Output, without any change, the listing below from its opening line up to and including the line with "block; width: 517px;".

** EXERCISE MATERIAL **

────

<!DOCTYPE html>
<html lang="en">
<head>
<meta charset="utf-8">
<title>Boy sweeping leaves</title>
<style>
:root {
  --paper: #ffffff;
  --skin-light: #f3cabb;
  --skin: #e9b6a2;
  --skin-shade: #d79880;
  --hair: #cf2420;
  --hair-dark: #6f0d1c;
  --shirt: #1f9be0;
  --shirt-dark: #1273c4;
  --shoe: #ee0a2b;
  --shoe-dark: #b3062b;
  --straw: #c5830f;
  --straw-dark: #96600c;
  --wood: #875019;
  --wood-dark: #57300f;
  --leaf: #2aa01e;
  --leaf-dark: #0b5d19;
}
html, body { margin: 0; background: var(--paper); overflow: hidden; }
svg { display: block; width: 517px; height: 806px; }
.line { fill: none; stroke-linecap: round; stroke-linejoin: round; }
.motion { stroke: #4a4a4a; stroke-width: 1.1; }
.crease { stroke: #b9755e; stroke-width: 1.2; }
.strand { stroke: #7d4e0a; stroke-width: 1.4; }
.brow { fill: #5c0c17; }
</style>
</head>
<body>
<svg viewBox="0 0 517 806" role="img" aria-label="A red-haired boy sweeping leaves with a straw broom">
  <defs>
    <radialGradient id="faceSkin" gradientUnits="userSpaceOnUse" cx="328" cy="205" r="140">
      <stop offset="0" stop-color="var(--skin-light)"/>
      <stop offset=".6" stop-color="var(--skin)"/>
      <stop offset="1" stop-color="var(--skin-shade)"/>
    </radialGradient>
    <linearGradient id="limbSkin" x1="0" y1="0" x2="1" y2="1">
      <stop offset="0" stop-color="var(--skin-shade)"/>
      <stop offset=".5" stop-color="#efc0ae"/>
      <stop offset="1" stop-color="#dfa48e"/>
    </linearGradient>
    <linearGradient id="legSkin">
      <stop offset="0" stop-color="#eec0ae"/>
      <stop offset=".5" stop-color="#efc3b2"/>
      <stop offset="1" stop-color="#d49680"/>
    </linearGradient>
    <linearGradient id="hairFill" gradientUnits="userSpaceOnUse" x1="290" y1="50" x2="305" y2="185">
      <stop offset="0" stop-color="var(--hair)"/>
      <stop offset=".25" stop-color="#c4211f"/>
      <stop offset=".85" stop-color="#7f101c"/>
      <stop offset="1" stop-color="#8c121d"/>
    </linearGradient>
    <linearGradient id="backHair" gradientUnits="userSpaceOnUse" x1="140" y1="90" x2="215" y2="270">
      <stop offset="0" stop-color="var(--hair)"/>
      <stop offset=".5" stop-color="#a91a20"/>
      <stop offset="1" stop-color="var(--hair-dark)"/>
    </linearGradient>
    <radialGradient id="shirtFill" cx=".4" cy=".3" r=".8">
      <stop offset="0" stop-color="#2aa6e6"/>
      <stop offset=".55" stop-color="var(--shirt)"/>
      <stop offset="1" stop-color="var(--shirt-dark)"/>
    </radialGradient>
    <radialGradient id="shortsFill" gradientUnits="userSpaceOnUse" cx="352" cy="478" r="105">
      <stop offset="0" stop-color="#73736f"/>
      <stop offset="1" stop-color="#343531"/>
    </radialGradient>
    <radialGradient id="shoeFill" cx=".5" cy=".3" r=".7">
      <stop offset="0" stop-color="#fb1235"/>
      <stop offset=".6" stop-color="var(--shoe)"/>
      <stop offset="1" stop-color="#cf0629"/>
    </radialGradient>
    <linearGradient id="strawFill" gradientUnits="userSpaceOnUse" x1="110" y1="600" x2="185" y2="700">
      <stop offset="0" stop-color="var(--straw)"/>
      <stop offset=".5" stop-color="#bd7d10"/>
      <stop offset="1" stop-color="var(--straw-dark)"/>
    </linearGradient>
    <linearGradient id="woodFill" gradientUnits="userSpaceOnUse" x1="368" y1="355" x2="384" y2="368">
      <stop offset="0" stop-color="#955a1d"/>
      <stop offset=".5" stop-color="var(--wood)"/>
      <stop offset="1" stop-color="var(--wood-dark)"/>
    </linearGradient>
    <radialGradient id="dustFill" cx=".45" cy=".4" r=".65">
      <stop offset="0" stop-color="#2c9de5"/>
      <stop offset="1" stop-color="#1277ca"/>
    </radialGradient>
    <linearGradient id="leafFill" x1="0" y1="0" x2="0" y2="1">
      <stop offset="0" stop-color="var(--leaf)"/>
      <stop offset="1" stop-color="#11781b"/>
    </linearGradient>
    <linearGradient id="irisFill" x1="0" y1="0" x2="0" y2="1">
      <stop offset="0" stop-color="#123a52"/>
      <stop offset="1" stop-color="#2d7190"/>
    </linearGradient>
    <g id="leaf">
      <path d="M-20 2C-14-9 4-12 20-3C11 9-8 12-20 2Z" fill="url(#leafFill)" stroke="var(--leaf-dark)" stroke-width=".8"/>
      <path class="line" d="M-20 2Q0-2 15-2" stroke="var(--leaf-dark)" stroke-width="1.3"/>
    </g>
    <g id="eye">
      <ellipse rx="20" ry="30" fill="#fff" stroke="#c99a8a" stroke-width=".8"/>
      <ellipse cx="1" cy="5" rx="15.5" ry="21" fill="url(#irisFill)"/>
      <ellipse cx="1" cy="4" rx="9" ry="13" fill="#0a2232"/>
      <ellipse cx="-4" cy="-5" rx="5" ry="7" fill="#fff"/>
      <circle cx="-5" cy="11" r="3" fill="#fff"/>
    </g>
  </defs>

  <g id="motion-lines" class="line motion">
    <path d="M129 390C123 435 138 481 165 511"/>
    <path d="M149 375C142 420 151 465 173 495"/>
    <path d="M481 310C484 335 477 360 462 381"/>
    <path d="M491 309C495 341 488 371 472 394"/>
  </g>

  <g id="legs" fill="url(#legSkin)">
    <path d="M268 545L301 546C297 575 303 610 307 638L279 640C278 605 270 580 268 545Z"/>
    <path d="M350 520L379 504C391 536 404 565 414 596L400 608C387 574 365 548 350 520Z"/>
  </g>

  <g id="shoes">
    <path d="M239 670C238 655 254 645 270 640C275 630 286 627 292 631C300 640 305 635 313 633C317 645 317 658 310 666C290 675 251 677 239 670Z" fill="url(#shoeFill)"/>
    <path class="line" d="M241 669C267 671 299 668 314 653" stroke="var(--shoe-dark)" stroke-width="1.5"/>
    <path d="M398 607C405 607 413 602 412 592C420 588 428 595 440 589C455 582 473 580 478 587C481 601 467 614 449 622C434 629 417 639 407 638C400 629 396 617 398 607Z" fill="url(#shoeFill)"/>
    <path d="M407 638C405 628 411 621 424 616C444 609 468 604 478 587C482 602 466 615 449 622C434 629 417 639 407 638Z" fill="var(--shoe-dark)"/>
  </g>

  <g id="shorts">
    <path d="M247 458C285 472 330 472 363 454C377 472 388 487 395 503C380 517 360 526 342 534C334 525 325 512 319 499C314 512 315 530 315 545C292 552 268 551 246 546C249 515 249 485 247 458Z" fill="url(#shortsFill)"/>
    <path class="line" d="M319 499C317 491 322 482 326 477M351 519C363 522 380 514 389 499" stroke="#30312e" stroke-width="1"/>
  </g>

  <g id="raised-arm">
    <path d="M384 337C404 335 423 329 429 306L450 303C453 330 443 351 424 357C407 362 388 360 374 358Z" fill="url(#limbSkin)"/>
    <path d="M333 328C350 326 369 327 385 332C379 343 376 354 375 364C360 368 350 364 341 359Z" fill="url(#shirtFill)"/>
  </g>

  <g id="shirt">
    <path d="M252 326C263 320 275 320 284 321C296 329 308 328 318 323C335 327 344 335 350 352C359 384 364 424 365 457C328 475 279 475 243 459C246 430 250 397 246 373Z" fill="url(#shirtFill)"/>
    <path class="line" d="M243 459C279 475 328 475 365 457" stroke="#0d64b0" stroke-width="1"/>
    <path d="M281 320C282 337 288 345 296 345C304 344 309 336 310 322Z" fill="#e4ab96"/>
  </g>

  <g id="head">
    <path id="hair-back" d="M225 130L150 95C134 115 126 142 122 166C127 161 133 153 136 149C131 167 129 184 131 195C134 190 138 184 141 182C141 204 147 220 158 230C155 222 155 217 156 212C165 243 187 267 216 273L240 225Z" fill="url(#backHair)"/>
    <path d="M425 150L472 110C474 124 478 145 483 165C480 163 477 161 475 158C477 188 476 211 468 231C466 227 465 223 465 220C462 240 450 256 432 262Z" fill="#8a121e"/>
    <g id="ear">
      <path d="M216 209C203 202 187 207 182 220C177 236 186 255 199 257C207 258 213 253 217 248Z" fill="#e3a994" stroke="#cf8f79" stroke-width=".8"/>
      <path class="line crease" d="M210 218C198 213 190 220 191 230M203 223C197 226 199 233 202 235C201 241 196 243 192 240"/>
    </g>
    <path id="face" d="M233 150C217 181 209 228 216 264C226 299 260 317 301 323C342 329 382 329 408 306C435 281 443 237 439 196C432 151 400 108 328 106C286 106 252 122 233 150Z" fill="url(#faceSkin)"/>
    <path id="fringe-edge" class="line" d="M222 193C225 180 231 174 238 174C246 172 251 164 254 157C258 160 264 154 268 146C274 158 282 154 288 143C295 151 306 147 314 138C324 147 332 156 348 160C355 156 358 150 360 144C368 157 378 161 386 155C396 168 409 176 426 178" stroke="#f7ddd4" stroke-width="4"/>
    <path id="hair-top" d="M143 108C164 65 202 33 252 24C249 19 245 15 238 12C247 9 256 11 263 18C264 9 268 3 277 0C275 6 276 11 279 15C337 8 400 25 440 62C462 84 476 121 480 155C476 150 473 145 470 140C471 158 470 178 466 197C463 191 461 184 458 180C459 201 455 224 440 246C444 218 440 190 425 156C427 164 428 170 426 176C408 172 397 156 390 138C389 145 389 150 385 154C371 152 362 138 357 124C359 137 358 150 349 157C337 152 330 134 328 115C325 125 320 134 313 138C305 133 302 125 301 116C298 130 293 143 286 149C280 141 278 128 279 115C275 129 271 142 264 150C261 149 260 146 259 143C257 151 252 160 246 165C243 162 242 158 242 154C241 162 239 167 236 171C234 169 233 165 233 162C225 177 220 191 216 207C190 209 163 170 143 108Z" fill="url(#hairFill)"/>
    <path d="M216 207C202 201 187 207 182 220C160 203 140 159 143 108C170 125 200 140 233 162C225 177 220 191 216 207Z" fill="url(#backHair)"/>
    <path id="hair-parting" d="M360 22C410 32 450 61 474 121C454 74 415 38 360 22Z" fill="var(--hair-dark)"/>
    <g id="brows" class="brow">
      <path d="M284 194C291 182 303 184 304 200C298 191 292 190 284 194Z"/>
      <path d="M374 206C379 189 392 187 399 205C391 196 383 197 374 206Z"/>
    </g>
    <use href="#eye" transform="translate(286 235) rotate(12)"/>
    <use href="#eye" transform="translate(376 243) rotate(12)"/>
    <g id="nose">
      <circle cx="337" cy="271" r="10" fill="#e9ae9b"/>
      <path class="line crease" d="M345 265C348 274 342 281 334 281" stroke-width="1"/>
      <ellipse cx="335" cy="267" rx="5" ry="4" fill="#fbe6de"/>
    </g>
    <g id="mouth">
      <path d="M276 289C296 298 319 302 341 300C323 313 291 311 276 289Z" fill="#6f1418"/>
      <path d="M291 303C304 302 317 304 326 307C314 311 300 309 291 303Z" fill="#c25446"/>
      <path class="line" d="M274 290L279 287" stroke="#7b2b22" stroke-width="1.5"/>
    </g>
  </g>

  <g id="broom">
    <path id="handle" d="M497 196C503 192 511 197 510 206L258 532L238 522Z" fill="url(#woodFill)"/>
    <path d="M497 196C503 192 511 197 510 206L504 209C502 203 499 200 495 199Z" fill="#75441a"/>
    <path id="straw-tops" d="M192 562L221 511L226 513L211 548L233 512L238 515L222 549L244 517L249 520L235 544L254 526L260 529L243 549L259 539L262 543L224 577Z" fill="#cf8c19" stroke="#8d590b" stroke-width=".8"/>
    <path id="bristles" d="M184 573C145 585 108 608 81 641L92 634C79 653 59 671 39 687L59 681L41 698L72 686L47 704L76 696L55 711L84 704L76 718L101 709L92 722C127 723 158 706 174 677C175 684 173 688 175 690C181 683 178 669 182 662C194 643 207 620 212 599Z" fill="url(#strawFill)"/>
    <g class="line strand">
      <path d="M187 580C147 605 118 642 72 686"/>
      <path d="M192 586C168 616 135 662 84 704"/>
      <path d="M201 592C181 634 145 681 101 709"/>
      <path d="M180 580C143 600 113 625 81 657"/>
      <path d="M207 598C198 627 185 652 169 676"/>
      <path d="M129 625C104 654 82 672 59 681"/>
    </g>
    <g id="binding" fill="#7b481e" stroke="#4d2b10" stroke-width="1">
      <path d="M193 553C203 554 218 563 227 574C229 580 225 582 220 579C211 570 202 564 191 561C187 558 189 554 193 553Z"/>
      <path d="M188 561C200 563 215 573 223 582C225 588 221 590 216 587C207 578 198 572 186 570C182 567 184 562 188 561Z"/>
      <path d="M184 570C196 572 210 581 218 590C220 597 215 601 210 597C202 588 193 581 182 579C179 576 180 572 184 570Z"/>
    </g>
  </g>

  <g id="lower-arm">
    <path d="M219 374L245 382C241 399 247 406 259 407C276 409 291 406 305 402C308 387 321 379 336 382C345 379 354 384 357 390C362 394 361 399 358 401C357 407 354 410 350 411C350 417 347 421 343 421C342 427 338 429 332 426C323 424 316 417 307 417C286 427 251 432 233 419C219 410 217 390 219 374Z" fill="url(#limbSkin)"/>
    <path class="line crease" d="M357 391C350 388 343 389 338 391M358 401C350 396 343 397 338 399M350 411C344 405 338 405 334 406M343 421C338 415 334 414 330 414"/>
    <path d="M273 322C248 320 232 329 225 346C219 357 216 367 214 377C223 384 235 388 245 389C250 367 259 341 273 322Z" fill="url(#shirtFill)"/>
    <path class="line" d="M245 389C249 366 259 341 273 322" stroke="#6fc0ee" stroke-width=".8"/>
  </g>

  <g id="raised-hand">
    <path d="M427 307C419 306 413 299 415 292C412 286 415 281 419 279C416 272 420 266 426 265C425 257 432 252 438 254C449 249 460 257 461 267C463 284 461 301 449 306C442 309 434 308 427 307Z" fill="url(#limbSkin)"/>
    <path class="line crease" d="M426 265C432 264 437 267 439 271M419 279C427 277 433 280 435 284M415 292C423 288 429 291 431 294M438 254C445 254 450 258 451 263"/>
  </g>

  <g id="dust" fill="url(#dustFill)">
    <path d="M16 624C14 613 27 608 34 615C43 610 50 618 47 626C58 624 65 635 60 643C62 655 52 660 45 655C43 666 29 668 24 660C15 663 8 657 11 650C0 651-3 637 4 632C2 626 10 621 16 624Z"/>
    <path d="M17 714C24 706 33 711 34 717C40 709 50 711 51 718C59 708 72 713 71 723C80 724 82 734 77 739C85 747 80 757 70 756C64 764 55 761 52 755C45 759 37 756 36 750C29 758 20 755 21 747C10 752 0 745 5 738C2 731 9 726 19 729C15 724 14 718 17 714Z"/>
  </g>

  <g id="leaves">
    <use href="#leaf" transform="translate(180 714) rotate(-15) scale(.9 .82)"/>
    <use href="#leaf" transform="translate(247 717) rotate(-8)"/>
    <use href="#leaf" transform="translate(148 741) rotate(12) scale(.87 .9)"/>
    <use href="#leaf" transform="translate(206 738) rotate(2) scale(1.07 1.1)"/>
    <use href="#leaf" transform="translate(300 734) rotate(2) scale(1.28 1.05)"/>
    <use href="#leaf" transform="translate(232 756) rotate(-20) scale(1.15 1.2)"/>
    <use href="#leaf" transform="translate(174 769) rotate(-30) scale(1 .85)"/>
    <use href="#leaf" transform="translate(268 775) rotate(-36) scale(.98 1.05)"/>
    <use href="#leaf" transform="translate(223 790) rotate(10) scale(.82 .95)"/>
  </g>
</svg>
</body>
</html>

────

** EXERCISE OUTPUT **
<!DOCTYPE html>
<html lang="en">
<head>
<meta charset="utf-8">
<title>Boy sweeping leaves</title>
<style>
:root {
  --paper: #ffffff;
  --skin-light: #f3cabb;
  --skin: #e9b6a2;
  --skin-shade: #d79880;
  --hair: #cf2420;
  --hair-dark: #6f0d1c;
  --shirt: #1f9be0;
  --shirt-dark: #1273c4;
  --shoe: #ee0a2b;
  --shoe-dark: #b3062b;
  --straw: #c5830f;
  --straw-dark: #96600c;
  --wood: #875019;
  --wood-dark: #57300f;
  --leaf: #2aa01e;
  --leaf-dark: #0b5d19;
}
html, body { margin: 0; background: var(--paper); overflow: hidden; }
svg { display: block; width: 517px; height: 806px; }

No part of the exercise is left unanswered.